Answer: Bird banding is one of the most useful tools in the modern study of wild birds. Banding birds with uniquely numbered leg rings is meant to reference where and when each bird is banded, its age, sex, and any other information the bander thinks crucial to report to scientists.
Information from bands subsequently found and reported provides data on the range, distribution and migration habits, their relative numbers, annual production, life span, and causes of death of countless species of birds. Having this information increases scientists’ ability to understand bird habitat and behavior and assists them in their management and conservation efforts (source: USFWS website).

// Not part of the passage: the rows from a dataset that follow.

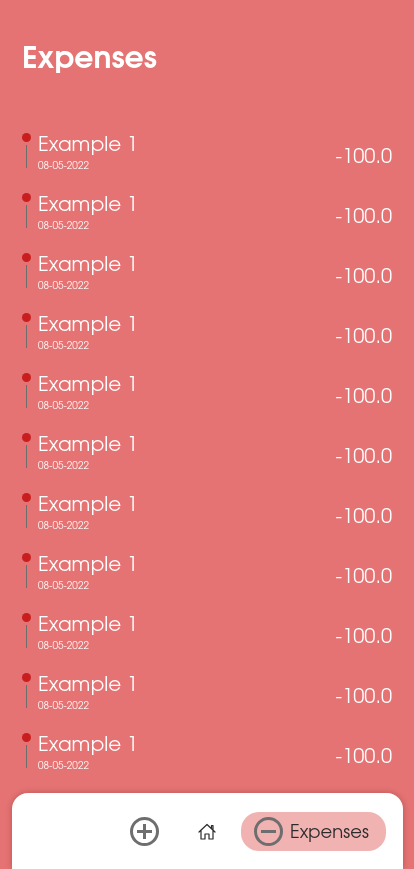
<!DOCTYPE html>
<html lang="en">
<head>
<meta charset="utf-8">
<title>Expenses</title>
<style>
:root {
  --coral: #e57373;
  --blush: #f1b2b2;
  --red: #c81e1e;
  --grey: #6e6e6e;
  --ink: #2b2b2b;
  --white: #fff;
}
* { box-sizing: border-box; margin: 0; padding: 0; }
html, body { width: 414px; height: 869px; overflow: hidden; }
body { font-family: "TeX Gyre Adventor", "Avant Garde", sans-serif; color: var(--white); }
a { color: inherit; text-decoration: none; }
.screen {
  position: relative;
  width: 414px;
  height: 869px;
  overflow: hidden;
  padding: 0 22px;
  background: var(--coral);
}
/* Each text line ends on its baseline; --drop is the space above it */
.line { display: block; line-height: 0; white-space: nowrap; }
.line::before { content: ""; display: inline-block; height: var(--drop); }
h1 { --drop: 68px; height: 133px; font-size: 30px; font-weight: 700; }
.expenses { list-style: none; }
.expense { display: flex; height: 60px; }
.marker { flex: none; width: 9px; height: 36px; margin-right: 7px; }
.details { flex: 1; }
.name { --drop: 18px; font-size: 20px; font-weight: 400; }
.date { --drop: 18px; font-size: 10px; }
.amount { --drop: 30px; font-size: 20px; }
.tabs {
  position: absolute;
  left: 12px;
  bottom: 0;
  display: flex;
  align-items: flex-start;
  justify-content: flex-end;
  width: 391px;
  height: 76px;
  padding: 19px 17px 0;
  border-radius: 16px 16px 0 0;
  background: var(--white);
  color: var(--ink);
  box-shadow: 0 0 6px rgba(90, 20, 20, .3);
}
.tab { display: flex; align-items: center; height: 39px; }
.tab svg { display: block; flex: none; }
.tab-income { margin-right: 38px; }
.tab-home { margin-right: 24px; }
.tab-active {
  align-items: flex-start;
  width: 145px;
  padding-left: 13px;
  border-radius: 18px;
  background: var(--blush);
}
.tab-active svg { margin: 5px 7px 0 0; }
.tab-label { --drop: 26px; font-size: 18px; }
</style>
</head>
<body>
<svg width="0" height="0" style="position:absolute" aria-hidden="true">
  <defs>
    <g id="entry-marker">
      <line x1="4.5" y1="12" x2="4.5" y2="35" stroke="#6e6e6e"/>
      <circle cx="4.5" cy="4.5" r="4.5" fill="#c81e1e"/>
    </g>
  </defs>
</svg>
<main class="screen">
  <h1 class="line">Expenses</h1>
  <ul class="expenses">
    <li class="expense"><svg class="marker" aria-hidden="true"><use href="#entry-marker"/></svg><div class="details"><h2 class="line name">Example 1</h2><time class="line date">08-05-2022</time></div><span class="line amount">-100.0</span></li>
    <li class="expense"><svg class="marker" aria-hidden="true"><use href="#entry-marker"/></svg><div class="details"><h2 class="line name">Example 1</h2><time class="line date">08-05-2022</time></div><span class="line amount">-100.0</span></li>
    <li class="expense"><svg class="marker" aria-hidden="true"><use href="#entry-marker"/></svg><div class="details"><h2 class="line name">Example 1</h2><time class="line date">08-05-2022</time></div><span class="line amount">-100.0</span></li>
    <li class="expense"><svg class="marker" aria-hidden="true"><use href="#entry-marker"/></svg><div class="details"><h2 class="line name">Example 1</h2><time class="line date">08-05-2022</time></div><span class="line amount">-100.0</span></li>
    <li class="expense"><svg class="marker" aria-hidden="true"><use href="#entry-marker"/></svg><div class="details"><h2 class="line name">Example 1</h2><time class="line date">08-05-2022</time></div><span class="line amount">-100.0</span></li>
    <li class="expense"><svg class="marker" aria-hidden="true"><use href="#entry-marker"/></svg><div class="details"><h2 class="line name">Example 1</h2><time class="line date">08-05-2022</time></div><span class="line amount">-100.0</span></li>
    <li class="expense"><svg class="marker" aria-hidden="true"><use href="#entry-marker"/></svg><div class="details"><h2 class="line name">Example 1</h2><time class="line date">08-05-2022</time></div><span class="line amount">-100.0</span></li>
    <li class="expense"><svg class="marker" aria-hidden="true"><use href="#entry-marker"/></svg><div class="details"><h2 class="line name">Example 1</h2><time class="line date">08-05-2022</time></div><span class="line amount">-100.0</span></li>
    <li class="expense"><svg class="marker" aria-hidden="true"><use href="#entry-marker"/></svg><div class="details"><h2 class="line name">Example 1</h2><time class="line date">08-05-2022</time></div><span class="line amount">-100.0</span></li>
    <li class="expense"><svg class="marker" aria-hidden="true"><use href="#entry-marker"/></svg><div class="details"><h2 class="line name">Example 1</h2><time class="line date">08-05-2022</time></div><span class="line amount">-100.0</span></li>
    <li class="expense"><svg class="marker" aria-hidden="true"><use href="#entry-marker"/></svg><div class="details"><h2 class="line name">Example 1</h2><time class="line date">08-05-2022</time></div><span class="line amount">-100.0</span></li>
  </ul>
  <nav class="tabs">
    <a class="tab tab-income" href="#" aria-label="Income">
      <svg width="29" height="29" fill="none" stroke="#6e6e6e" stroke-width="3"><circle cx="14.5" cy="14.5" r="13"/><path d="M7 14.5H22M14.5 7V22"/></svg>
    </a>
    <a class="tab tab-home" href="#" aria-label="Home">
      <svg width="20" height="18" fill="none" stroke="#2b2b2b" stroke-width="1.2" stroke-linecap="round" stroke-linejoin="round"><path d="M2 9L10 1.5L18 9M4 7.5V16H8V11H12V16H16V7.5M14.5 5V2.5H16V7"/></svg>
    </a>
    <a class="tab tab-active" href="#" aria-current="page">
      <svg width="29" height="29" fill="none" stroke="#6e6e6e" stroke-width="3" aria-hidden="true"><circle cx="14.5" cy="14.5" r="13"/><path d="M7 14.5H22"/></svg>
      <span class="line tab-label">Expenses</span>
    </a>
  </nav>
</main>
</body>
</html>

As far as the bands you found, it depends on what kind of metal band the bird had. If the band was issued from the USFWS, then you can go to their website pwrc.usgs.gov/bbl and easily find out where it came from. If it is not a USFWS issued band, that likely means an organization may be providing nesting habitat via wood duck nest boxes, and then banding them as part of a federally-permitted study. Between the two bands, hopefully you can track some information down.

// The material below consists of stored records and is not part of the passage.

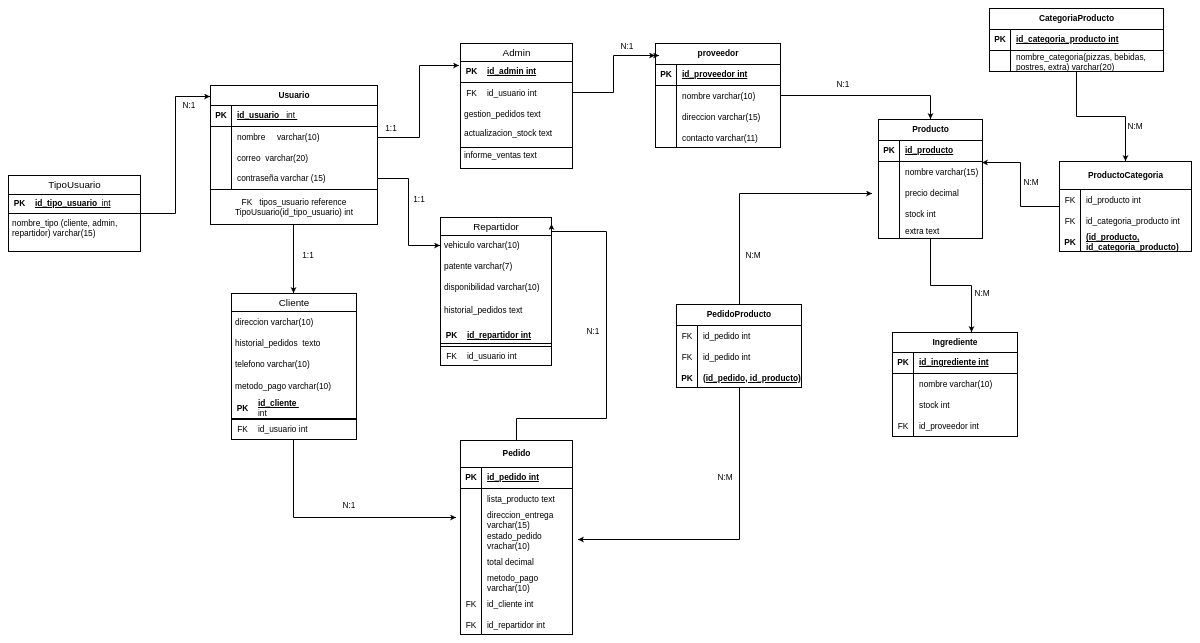
<!DOCTYPE html>
<html lang="es">
<head>
<meta charset="utf-8">
<title>Diagrama entidad-relación de pedidos</title>
<style>
:root { --ink: #000; --paper: #fff; }
* { box-sizing: border-box; margin: 0; }
body { background: var(--paper); overflow: hidden; }
.diagram {
  position: relative; width: 1200px; height: 643px; overflow: hidden;
  background: var(--paper); color: var(--ink);
  font: 8.35px/9.6px "Liberation Sans", Arial, sans-serif;
}
.connectors { position: absolute; inset: 0; }
.entity {
  position: absolute; left: var(--x); top: var(--y); width: var(--w); height: var(--t);
  display: flex; flex-direction: column; overflow: hidden;
  border: 1px solid var(--ink); background: var(--paper); white-space: nowrap;
}
.entity h2 {
  flex: none; height: var(--h, 21px); display: flex; align-items: center; justify-content: center;
  font-size: 8.35px; font-weight: 700; border-bottom: 1px solid var(--ink);
}
.entity.light h2 { font-size: 9.8px; font-weight: 400; }
.row { flex: none; display: flex; align-items: center; height: var(--h, 21px); }
.row.ruled { border-bottom: 1px solid var(--ink); }
.row.thick { border-bottom: 2px solid var(--ink); }
.row.double { border-bottom: 4px double var(--ink); padding-top: 4px; }
.row.raised { padding-bottom: 4px; }
.row.centered { justify-content: center; text-align: center; }
.key {
  flex: none; width: 21px; align-self: stretch;
  display: flex; align-items: center; justify-content: center;
}
.split .key { border-right: 1px solid var(--ink); }
.field { padding-left: 5px; }
.wide { padding-left: 3px; }
.pk .key { font-weight: 700; }
.pk u b, .pk b u { text-decoration-thickness: 1px; }
.cardinality {
  position: absolute; left: var(--x); top: var(--y); transform: translate(-50%, -50%);
  font-size: 8.3px; white-space: nowrap;
}
</style>
</head>
<body>
<main class="diagram">

<svg class="connectors" width="1200" height="643" viewBox="0 0 1200 643" fill="none" stroke="#000" aria-hidden="true">
  <defs>
    <marker id="arrow" markerUnits="userSpaceOnUse" markerWidth="7" markerHeight="7" refX="6" refY="3" orient="auto">
      <path d="M0 0L6 3L0 6L1.5 3Z" fill="#000" stroke="none"/>
    </marker>
  </defs>
  <g marker-end="url(#arrow)">
    <path d="M141 213.5H175.5V96.5H210"/>
    <path d="M377 137.5H419.5V65.5H459"/>
    <path d="M377 178.5H408.5V245.5H440"/>
    <path d="M293.5 224V293"/>
    <path d="M572 92.5H613.5V55.5H655"/>
    <path d="M781 95.5H930.5V119"/>
    <path d="M1076.5 71V116.5H1125.5V161"/>
    <path d="M930.5 239V285.5H971.5V332"/>
    <path d="M739.5 304V193.5H872"/>
    <path d="M739.5 388V539.5H578"/>
    <path d="M293.5 439V517.5H456"/>
  </g>
</svg>

<section class="entity light" style="--x:8px;--y:175px;--w:133px;--t:77px">
  <h2 style="--h:19px">TipoUsuario</h2>
  <div class="row ruled pk" style="--h:19px"><span class="key">PK</span><span class="field"><u><b>id_tipo_usuario</b>&nbsp; int</u></span></div>
  <div class="row" style="--h:30px"><span class="wide">nombre_tipo (cliente, admin,<br>repartidor) varchar(15)</span></div>
</section>

<section class="entity split" style="--x:210px;--y:85px;--w:168px;--t:140px">
  <h2 style="--h:20px">Usuario</h2>
  <div class="row ruled pk"><span class="key">PK</span><span class="field"><u><b>id_usuario</b>&nbsp;&nbsp; int&nbsp;</u></span></div>
  <div class="row"><span class="key"></span><span class="field">nombre&nbsp;&nbsp;&nbsp;&nbsp; varchar(10)</span></div>
  <div class="row"><span class="key"></span><span class="field">correo&nbsp; varchar(20)</span></div>
  <div class="row ruled"><span class="key"></span><span class="field">contraseña varchar (15)</span></div>
  <div class="row centered" style="--h:35px"><span>FK&nbsp;&nbsp; tipos_usuario reference<br>TipoUsuario(id_tipo_usuario) int</span></div>
</section>

<section class="entity light" style="--x:460px;--y:43px;--w:113px;--t:126px">
  <h2 style="--h:18px">Admin</h2>
  <div class="row ruled pk"><span class="key">PK</span><span class="field"><b><u>id_admin int</u></b></span></div>
  <div class="row"><span class="key">FK</span><span class="field">id_usuario int</span></div>
  <div class="row"><span class="wide">gestion_pedidos text</span></div>
  <div class="row ruled raised" style="--h:23px"><span class="wide">actualizacion_stock text</span></div>
  <div class="row" style="--h:15px"><span class="wide">informe_ventas text</span></div>
</section>

<section class="entity split" style="--x:655px;--y:43px;--w:126px;--t:105px">
  <h2>proveedor</h2>
  <div class="row ruled pk"><span class="key">PK</span><span class="field"><b><u>id_proveedor int</u></b></span></div>
  <div class="row"><span class="key"></span><span class="field">nombre varchar(10)</span></div>
  <div class="row"><span class="key"></span><span class="field">direccion varchar(15)</span></div>
  <div class="row"><span class="key"></span><span class="field">contacto varchar(11)</span></div>
</section>

<section class="entity split" style="--x:989px;--y:8px;--w:175px;--t:64px">
  <h2>CategoriaProducto</h2>
  <div class="row ruled pk"><span class="key">PK</span><span class="field"><b><u>id_categoria_producto int</u></b></span></div>
  <div class="row" style="--h:24px"><span class="key"></span><span class="field">nombre_categoria(pizzas, bebidas,<br>postres, extra) varchar(20)</span></div>
</section>

<section class="entity split" style="--x:878px;--y:119px;--w:105px;--t:120px">
  <h2>Producto</h2>
  <div class="row ruled pk"><span class="key">PK</span><span class="field"><b><u>id_producto</u></b></span></div>
  <div class="row"><span class="key"></span><span class="field">nombre varchar(15)</span></div>
  <div class="row"><span class="key"></span><span class="field">precio decimal</span></div>
  <div class="row"><span class="key"></span><span class="field">stock int</span></div>
  <div class="row" style="--h:14px"><span class="key"></span><span class="field">extra text</span></div>
</section>

<section class="entity split" style="--x:1059px;--y:161px;--w:133px;--t:91px">
  <h2 style="--h:28px">ProductoCategoria</h2>
  <div class="row"><span class="key">FK</span><span class="field">id_producto int</span></div>
  <div class="row"><span class="key">FK</span><span class="field">id_categoria_producto int</span></div>
  <div class="row pk" style="--h:22px"><span class="key">PK</span><span class="field"><b><u>(id_producto,<br>id_categoria_producto)</u></b></span></div>
</section>

<section class="entity light" style="--x:440px;--y:217px;--w:112px;--t:149px">
  <h2 style="--h:18px">Repartidor</h2>
  <div class="row" style="--h:20px"><span class="wide">vehiculo varchar(10)</span></div>
  <div class="row"><span class="wide">patente varchar(7)</span></div>
  <div class="row"><span class="wide">disponibilidad varchar(10)</span></div>
  <div class="row" style="--h:26px"><span class="wide">historial_pedidos text</span></div>
  <div class="row pk double" style="--h:23px"><span class="key">PK</span><span class="field"><b><u>id_repartidor int</u></b></span></div>
  <div class="row" style="--h:19px"><span class="key">FK</span><span class="field">id_usuario int</span></div>
</section>

<section class="entity light" style="--x:231px;--y:293px;--w:126px;--t:147px">
  <h2 style="--h:18px">Cliente</h2>
  <div class="row"><span class="wide">direccion varchar(10)</span></div>
  <div class="row"><span class="wide">historial_pedidos&nbsp; texto</span></div>
  <div class="row"><span class="wide">telefono varchar(10)</span></div>
  <div class="row" style="--h:24px"><span class="wide">metodo_pago varchar(10)</span></div>
  <div class="row pk thick"><span class="key">PK</span><span class="field"><b><u>id_cliente&nbsp;</u></b><br>int</span></div>
  <div class="row" style="--h:19px"><span class="key">FK</span><span class="field">id_usuario int</span></div>
</section>

<section class="entity split" style="--x:676px;--y:304px;--w:126px;--t:84px">
  <h2>PedidoProducto</h2>
  <div class="row"><span class="key">FK</span><span class="field">id_pedido int</span></div>
  <div class="row"><span class="key">FK</span><span class="field">id_pedido int</span></div>
  <div class="row pk"><span class="key">PK</span><span class="field"><b><u>(id_pedido, id_producto)</u></b></span></div>
</section>

<section class="entity split" style="--x:892px;--y:332px;--w:126px;--t:105px">
  <h2 style="--h:20px">Ingrediente</h2>
  <div class="row ruled pk"><span class="key">PK</span><span class="field"><b><u>id_ingrediente int</u></b></span></div>
  <div class="row"><span class="key"></span><span class="field">nombre varchar(10)</span></div>
  <div class="row"><span class="key"></span><span class="field">stock int</span></div>
  <div class="row"><span class="key">FK</span><span class="field">id_proveedor int</span></div>
</section>

<section class="entity split" style="--x:460px;--y:440px;--w:113px;--t:195px">
  <h2 style="--h:27px">Pedido</h2>
  <div class="row ruled pk"><span class="key">PK</span><span class="field"><b><u>id_pedido int</u></b></span></div>
  <div class="row"><span class="key"></span><span class="field">lista_producto text</span></div>
  <div class="row"><span class="key"></span><span class="field">direccion_entrega<br>varchar(15)</span></div>
  <div class="row"><span class="key"></span><span class="field">estado_pedido<br>vrachar(10)</span></div>
  <div class="row"><span class="key"></span><span class="field">total decimal</span></div>
  <div class="row"><span class="key"></span><span class="field">metodo_pago<br>varchar(10)</span></div>
  <div class="row"><span class="key">FK</span><span class="field">id_cliente int</span></div>
  <div class="row"><span class="key">FK</span><span class="field">id_repartidor int</span></div>
</section>

<svg class="connectors" width="1200" height="643" viewBox="0 0 1200 643" fill="none" stroke="#000" aria-hidden="true">
  <g marker-end="url(#arrow)">
    <path d="M650 55.5H659"/>
    <path d="M1059 206.5H1020.5V162.5H982"/>
    <path d="M516.5 440V418.5H606.5V231.5H551.5V224"/>
  </g>
</svg>

<span class="cardinality" style="--x:189px;--y:106px">N:1</span>
<span class="cardinality" style="--x:391px;--y:129px">1:1</span>
<span class="cardinality" style="--x:419px;--y:200px">1:1</span>
<span class="cardinality" style="--x:308px;--y:256px">1:1</span>
<span class="cardinality" style="--x:627px;--y:47px">N:1</span>
<span class="cardinality" style="--x:843px;--y:85px">N:1</span>
<span class="cardinality" style="--x:1135px;--y:127px">N:M</span>
<span class="cardinality" style="--x:1031px;--y:183px">N:M</span>
<span class="cardinality" style="--x:982px;--y:294px">N:M</span>
<span class="cardinality" style="--x:753px;--y:256px">N:M</span>
<span class="cardinality" style="--x:725px;--y:478px">N:M</span>
<span class="cardinality" style="--x:349px;--y:506px">N:1</span>
<span class="cardinality" style="--x:593px;--y:332px">N:1</span>

</main>
</body>
</html>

Question: My daughter and I were going to the store recently when we noticed a possum that had just crossed the road and was near the gutter on the other side of the road. The car in front of us veered to the other side of the road and ran over the possum on purpose. I have been told that possums are a protected animal. Who do I contact to report this? I was shocked and very angry that someone would do this on purpose. I have pictures of the car, the license plate and of the possum. I would appreciate any help in this matter. There is no excuse for this kind of cruelty.
Answer: Although opossums are not native to California, they are classified as nongame animals pursuant to Fish and Game Code section 4150, and they may not be taken in the manner you have described. However, these kinds of violations can be difficult to prove and prosecute because the drivers will likely claim it was unintentional and that they were distracted and swerving because of other issues inside the car such as a coffee spill, or dropped cell phone.
The driver might also claim he was attempting to avoid the animal but the animal got confused and ran back in the direction the car was veering, which does happen sometimes. Despite these possible scenarios however, what you described could be investigated as an illegal method of take. You can call the 24-hour CalTIP hotline at (888) 334-2258 or report by text message via “tip411 (numerically, 847411).
Question: I see many videos on YouTube regarding fishing along the California Aqueduct. As a main water supply line for California, I would think most areas would restrict access. Is there any information I can look up to find where the access areas are? I think most areas on the videos are in Southern California. I am looking for access to the California aqueduct around Central California.
Answer: There are many fishing access points along the aqueduct, and many have signs posted as well. To find some of these places, please check out the online fishing guide at wildlife.ca.gov/fishing/guide or our mobile fishing guide at dfg.ca.gov/mobile.
NOTE: Carrie Wilson is a marine environmental scientist with the California Department of Fish and Wildlife; see CalOutdoors@wildlife.ca.gov.